Look over the material for the string "stroke". Copy every line where it turns up.

Start of Block

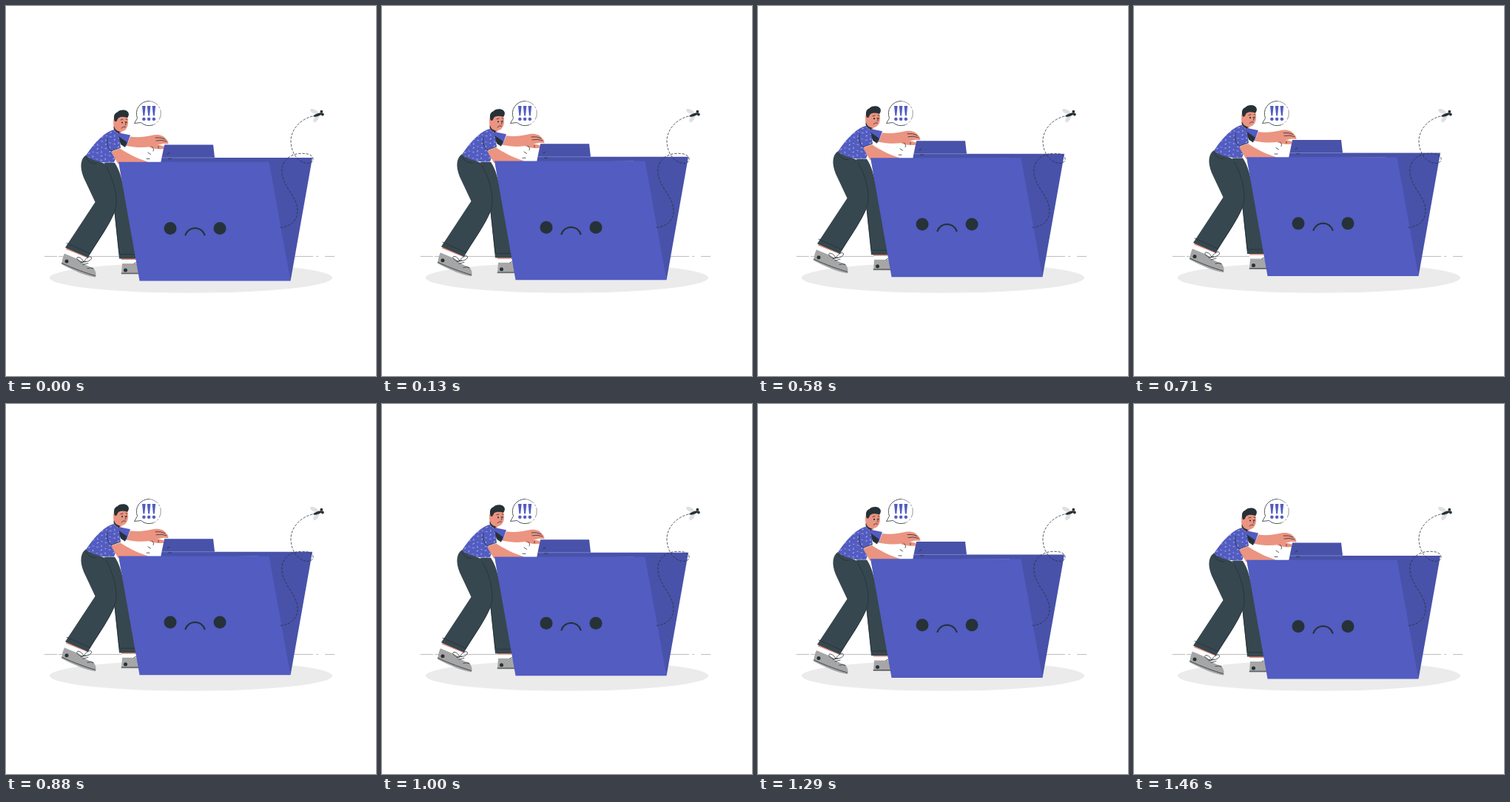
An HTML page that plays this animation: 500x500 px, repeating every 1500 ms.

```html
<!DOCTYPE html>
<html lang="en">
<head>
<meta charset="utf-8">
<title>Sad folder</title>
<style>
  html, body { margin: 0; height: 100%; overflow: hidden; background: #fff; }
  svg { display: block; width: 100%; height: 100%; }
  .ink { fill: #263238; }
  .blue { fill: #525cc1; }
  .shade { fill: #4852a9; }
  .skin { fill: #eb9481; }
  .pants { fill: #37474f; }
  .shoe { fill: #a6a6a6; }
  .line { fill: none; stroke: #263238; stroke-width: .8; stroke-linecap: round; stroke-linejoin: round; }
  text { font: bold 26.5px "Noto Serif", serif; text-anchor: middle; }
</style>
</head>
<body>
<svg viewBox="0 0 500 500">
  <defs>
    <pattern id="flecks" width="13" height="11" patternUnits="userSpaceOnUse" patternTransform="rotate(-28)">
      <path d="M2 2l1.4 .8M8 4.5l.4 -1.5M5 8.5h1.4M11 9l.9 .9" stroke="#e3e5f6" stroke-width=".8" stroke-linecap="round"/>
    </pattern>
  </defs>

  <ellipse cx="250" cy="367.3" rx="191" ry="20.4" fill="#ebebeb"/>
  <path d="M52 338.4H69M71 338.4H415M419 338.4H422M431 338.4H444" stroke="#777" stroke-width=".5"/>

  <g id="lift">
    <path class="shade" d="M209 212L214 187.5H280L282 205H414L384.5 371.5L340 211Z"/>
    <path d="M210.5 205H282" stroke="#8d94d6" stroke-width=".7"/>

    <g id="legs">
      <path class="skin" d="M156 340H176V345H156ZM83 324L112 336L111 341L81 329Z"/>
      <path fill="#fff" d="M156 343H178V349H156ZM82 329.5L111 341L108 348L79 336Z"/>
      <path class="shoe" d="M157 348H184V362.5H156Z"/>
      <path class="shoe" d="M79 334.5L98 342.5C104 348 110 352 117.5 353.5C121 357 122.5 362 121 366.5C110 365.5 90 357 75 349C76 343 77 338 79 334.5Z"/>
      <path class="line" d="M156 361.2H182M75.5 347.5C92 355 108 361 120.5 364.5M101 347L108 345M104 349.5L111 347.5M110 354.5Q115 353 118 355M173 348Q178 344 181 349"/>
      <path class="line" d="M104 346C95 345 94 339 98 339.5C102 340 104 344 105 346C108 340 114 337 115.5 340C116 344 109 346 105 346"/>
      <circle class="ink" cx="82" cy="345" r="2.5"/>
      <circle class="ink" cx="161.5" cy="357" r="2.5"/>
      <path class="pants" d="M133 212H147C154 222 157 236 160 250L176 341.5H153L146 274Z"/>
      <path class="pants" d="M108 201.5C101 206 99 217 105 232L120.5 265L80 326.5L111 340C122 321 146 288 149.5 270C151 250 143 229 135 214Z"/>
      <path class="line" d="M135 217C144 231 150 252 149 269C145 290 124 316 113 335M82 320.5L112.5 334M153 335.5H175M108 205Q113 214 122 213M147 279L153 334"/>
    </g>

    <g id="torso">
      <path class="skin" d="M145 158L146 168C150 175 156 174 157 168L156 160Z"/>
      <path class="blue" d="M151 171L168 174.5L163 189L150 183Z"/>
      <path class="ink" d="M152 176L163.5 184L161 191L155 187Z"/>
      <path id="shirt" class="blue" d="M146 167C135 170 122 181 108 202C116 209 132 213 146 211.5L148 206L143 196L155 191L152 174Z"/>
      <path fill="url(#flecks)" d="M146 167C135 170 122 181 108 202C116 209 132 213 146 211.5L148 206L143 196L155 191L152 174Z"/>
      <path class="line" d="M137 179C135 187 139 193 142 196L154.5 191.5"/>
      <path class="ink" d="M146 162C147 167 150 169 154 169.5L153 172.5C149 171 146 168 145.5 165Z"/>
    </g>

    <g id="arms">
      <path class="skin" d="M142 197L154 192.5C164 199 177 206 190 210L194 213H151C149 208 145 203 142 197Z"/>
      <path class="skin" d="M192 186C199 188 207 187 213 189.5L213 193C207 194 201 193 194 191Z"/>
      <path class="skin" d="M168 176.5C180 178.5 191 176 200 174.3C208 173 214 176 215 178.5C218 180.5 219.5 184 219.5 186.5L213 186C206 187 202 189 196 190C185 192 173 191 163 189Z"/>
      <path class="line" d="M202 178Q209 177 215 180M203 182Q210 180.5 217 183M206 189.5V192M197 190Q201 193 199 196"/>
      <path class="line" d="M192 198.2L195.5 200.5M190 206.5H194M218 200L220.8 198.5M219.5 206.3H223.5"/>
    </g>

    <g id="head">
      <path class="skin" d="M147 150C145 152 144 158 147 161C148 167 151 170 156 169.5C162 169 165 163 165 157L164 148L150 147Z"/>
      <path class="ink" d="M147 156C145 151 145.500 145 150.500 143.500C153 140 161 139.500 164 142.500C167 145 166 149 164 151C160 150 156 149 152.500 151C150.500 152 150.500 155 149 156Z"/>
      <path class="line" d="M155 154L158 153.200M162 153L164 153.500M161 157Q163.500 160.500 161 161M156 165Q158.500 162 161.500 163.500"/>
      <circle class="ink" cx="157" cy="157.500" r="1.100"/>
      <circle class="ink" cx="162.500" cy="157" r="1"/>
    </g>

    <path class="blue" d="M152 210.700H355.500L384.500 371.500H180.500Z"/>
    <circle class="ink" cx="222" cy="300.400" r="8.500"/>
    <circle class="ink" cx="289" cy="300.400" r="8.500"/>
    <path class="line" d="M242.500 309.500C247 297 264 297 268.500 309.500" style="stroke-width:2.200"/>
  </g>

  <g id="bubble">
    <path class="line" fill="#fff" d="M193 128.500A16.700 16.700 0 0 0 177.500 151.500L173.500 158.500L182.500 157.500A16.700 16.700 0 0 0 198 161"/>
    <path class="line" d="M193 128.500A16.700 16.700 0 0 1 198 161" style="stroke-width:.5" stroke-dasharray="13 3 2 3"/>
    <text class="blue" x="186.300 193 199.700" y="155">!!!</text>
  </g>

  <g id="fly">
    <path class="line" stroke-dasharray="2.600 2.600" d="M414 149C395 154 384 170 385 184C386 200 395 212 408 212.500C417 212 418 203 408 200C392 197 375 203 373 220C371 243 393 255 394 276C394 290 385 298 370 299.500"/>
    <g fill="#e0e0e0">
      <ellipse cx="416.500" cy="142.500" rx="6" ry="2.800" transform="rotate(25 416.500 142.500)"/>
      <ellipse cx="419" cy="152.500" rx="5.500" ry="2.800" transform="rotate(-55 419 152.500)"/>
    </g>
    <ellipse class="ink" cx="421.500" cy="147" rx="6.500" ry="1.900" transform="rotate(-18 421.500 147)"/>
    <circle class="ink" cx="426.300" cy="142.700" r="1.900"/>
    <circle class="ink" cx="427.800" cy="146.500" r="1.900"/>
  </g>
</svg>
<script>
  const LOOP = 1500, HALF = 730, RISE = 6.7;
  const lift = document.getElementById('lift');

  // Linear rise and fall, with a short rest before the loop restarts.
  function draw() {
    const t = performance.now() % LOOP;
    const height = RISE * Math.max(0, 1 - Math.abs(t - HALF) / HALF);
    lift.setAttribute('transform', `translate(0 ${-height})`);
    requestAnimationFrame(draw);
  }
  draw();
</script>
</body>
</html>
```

End of Block

» EXERCISE OUTPUT:
  .line { fill: none; stroke: #263238; stroke-width: .8; stroke-linecap: round; stroke-linejoin: round; }
      <path d="M2 2l1.4 .8M8 4.5l.4 -1.5M5 8.5h1.4M11 9l.9 .9" stroke="#e3e5f6" stroke-width=".8" stroke-linecap="round"/>
  <path d="M52 338.4H69M71 338.4H415M419 338.4H422M431 338.4H444" stroke="#777" stroke-width=".5"/>
    <path d="M210.5 205H282" stroke="#8d94d6" stroke-width=".7"/>
    <path class="line" d="M242.500 309.500C247 297 264 297 268.500 309.500" style="stroke-width:2.200"/>
    <path class="line" d="M193 128.500A16.700 16.700 0 0 1 198 161" style="stroke-width:.5" stroke-dasharray="13 3 2 3"/>
    <path class="line" stroke-dasharray="2.600 2.600" d="M414 149C395 154 384 170 385 184C386 200 395 212 408 212.500C417 212 418 203 408 200C392 197 375 203 373 220C371 243 393 255 394 276C394 290 385 298 370 299.500"/>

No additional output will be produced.